What is expected: Check each line of the records below and collect those holding "html".

Records shown:

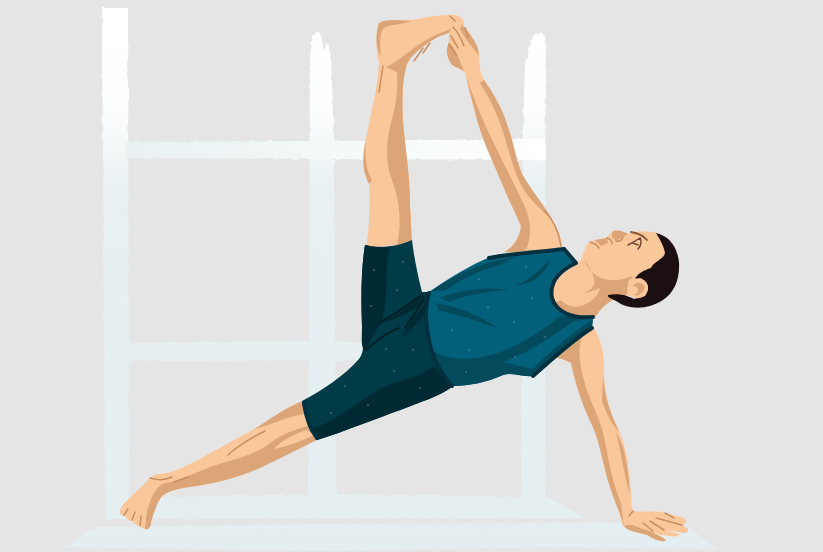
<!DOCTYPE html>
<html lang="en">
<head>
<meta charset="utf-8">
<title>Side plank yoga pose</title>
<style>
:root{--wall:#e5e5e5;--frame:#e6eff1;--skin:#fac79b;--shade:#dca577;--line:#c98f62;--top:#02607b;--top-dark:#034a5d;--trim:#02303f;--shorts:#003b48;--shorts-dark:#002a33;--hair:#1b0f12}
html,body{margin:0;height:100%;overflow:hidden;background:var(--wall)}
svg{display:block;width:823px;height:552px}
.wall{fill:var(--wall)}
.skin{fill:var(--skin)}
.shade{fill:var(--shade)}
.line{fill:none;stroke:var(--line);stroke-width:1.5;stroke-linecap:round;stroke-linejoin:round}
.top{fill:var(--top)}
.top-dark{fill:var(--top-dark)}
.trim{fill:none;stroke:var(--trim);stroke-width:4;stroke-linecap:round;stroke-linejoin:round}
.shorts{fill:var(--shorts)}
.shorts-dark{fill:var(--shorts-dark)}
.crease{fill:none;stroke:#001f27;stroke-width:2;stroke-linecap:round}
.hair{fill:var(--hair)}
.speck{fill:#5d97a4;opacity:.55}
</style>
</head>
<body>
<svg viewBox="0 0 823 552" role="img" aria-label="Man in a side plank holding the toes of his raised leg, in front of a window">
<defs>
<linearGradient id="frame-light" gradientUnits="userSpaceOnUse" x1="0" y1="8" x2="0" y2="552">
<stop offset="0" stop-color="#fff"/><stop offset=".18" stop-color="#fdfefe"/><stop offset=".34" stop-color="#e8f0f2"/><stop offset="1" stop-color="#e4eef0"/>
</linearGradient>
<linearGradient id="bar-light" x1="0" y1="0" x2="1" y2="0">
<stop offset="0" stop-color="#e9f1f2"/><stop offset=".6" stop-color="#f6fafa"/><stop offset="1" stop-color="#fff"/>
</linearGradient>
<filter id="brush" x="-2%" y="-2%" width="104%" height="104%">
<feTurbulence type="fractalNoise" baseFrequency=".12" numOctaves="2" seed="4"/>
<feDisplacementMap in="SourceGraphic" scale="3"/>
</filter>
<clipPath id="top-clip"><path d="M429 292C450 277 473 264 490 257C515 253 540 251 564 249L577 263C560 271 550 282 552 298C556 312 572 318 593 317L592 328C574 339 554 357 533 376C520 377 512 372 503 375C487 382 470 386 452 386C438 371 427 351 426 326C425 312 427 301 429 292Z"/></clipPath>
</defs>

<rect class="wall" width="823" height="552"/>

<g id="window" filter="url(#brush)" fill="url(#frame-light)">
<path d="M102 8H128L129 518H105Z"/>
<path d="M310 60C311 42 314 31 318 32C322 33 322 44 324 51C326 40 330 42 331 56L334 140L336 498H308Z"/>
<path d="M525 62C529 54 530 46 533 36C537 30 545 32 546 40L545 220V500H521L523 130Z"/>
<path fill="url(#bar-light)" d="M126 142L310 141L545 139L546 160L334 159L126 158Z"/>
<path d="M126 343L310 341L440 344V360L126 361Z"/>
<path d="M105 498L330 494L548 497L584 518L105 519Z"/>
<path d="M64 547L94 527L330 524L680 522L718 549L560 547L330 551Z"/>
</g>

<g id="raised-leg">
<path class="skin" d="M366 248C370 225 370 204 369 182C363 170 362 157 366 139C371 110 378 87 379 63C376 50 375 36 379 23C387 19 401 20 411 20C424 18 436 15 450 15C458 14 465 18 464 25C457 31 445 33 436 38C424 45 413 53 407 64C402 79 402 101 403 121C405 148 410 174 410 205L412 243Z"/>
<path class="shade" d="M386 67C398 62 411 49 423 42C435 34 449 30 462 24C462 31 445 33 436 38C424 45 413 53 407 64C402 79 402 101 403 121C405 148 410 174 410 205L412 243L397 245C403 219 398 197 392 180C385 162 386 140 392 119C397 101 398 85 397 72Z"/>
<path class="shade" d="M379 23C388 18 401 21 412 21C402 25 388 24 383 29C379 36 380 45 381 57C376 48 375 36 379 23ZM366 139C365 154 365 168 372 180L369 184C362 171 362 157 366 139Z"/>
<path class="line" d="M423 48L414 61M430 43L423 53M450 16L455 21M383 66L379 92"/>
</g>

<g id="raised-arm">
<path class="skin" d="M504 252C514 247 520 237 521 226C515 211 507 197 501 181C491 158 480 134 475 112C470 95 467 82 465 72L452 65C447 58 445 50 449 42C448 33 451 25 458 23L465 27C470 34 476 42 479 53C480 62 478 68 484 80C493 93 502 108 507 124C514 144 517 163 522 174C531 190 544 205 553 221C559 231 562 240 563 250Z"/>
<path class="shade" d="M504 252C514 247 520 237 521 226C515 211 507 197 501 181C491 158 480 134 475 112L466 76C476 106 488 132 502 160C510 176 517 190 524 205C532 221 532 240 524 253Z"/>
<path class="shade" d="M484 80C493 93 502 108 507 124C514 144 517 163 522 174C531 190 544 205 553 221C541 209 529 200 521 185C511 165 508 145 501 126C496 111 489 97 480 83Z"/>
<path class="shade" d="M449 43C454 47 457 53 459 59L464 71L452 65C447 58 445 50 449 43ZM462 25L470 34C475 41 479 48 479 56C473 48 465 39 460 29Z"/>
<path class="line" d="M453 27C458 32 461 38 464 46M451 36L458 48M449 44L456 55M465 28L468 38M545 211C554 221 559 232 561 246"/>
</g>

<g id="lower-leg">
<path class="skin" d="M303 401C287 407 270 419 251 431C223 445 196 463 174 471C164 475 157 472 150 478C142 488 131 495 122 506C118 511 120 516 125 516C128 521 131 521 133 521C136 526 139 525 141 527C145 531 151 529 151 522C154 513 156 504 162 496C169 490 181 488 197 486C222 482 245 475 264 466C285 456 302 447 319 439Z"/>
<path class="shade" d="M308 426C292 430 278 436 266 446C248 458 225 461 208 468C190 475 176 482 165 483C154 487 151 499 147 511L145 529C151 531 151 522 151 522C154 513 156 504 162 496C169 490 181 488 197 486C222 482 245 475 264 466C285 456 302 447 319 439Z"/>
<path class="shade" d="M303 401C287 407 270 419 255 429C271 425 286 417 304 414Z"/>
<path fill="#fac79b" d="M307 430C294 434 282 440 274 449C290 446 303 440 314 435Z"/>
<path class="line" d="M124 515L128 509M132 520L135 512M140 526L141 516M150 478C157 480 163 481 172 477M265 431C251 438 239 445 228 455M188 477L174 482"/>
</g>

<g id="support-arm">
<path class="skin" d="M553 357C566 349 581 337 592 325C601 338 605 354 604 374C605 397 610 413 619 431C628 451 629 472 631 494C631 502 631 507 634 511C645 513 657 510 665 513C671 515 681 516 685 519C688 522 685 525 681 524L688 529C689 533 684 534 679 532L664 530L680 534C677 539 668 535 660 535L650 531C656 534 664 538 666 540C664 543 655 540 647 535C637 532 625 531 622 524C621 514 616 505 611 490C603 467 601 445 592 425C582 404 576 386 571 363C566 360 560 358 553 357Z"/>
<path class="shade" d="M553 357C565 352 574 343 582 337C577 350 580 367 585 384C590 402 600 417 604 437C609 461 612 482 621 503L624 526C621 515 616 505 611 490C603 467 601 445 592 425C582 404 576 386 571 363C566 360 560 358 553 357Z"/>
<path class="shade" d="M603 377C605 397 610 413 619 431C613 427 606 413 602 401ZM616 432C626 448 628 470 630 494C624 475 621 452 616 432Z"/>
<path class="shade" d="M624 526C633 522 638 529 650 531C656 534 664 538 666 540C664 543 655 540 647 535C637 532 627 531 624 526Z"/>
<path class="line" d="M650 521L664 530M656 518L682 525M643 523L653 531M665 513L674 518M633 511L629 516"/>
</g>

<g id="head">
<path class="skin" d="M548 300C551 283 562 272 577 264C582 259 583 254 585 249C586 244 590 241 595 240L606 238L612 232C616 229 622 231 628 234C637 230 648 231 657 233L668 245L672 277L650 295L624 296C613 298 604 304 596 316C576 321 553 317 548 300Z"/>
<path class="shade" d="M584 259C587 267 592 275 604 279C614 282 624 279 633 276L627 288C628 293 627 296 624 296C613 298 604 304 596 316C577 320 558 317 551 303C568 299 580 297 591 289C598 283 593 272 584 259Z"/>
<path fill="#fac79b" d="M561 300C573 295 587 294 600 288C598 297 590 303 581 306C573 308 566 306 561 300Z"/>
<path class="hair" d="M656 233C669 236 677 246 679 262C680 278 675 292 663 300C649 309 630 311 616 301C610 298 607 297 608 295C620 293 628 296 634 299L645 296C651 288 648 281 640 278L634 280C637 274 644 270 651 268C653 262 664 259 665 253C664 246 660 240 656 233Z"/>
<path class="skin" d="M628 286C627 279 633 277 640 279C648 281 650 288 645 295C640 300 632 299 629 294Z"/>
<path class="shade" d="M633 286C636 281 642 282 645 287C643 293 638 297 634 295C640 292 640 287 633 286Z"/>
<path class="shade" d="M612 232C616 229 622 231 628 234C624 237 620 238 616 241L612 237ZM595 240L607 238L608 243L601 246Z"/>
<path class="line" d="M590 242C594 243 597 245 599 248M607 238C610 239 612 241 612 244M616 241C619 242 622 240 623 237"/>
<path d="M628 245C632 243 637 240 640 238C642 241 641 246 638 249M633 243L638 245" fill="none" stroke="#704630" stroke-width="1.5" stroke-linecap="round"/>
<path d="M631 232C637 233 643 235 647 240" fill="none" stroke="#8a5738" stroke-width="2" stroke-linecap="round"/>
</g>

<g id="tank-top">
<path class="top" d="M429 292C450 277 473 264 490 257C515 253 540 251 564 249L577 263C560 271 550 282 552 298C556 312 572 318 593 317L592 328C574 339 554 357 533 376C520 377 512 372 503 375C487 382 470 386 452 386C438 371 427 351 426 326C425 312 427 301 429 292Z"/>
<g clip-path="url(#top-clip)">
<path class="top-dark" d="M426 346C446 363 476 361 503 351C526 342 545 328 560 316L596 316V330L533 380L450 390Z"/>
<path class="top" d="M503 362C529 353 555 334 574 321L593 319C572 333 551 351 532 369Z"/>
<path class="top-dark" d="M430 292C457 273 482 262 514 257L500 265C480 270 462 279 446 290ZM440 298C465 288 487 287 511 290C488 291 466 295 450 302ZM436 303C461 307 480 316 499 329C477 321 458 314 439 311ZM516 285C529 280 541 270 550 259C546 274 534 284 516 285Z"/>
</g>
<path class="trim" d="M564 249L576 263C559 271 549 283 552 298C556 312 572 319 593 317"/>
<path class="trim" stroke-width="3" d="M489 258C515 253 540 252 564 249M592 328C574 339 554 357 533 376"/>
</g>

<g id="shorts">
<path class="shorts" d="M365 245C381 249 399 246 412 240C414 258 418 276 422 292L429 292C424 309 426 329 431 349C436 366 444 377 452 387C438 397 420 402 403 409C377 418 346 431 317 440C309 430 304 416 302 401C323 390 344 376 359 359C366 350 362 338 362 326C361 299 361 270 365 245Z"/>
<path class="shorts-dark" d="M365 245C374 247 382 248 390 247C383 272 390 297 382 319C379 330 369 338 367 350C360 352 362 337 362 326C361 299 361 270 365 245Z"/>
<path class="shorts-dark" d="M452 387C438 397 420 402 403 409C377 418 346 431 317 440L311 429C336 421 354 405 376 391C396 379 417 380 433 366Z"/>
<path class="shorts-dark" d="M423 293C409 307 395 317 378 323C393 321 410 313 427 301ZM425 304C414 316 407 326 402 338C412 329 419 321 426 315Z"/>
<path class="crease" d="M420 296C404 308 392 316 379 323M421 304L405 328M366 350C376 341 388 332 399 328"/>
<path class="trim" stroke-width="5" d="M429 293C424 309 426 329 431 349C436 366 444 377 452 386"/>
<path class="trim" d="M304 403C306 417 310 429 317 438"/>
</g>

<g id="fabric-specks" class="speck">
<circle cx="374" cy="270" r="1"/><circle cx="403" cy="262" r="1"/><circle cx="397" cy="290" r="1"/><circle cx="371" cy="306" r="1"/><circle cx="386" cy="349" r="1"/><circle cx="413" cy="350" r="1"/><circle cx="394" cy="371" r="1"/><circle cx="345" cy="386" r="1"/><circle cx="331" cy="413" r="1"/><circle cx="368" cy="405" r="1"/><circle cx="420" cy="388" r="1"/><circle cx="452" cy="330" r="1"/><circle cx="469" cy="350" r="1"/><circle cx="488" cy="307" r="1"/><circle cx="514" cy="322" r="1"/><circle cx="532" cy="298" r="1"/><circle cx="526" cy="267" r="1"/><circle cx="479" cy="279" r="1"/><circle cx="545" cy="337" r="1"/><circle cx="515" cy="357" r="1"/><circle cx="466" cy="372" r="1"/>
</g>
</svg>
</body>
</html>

Result of the exercise:
<!DOCTYPE html>
<html lang="en">
html,body{margin:0;height:100%;overflow:hidden;background:var(--wall)}
</html>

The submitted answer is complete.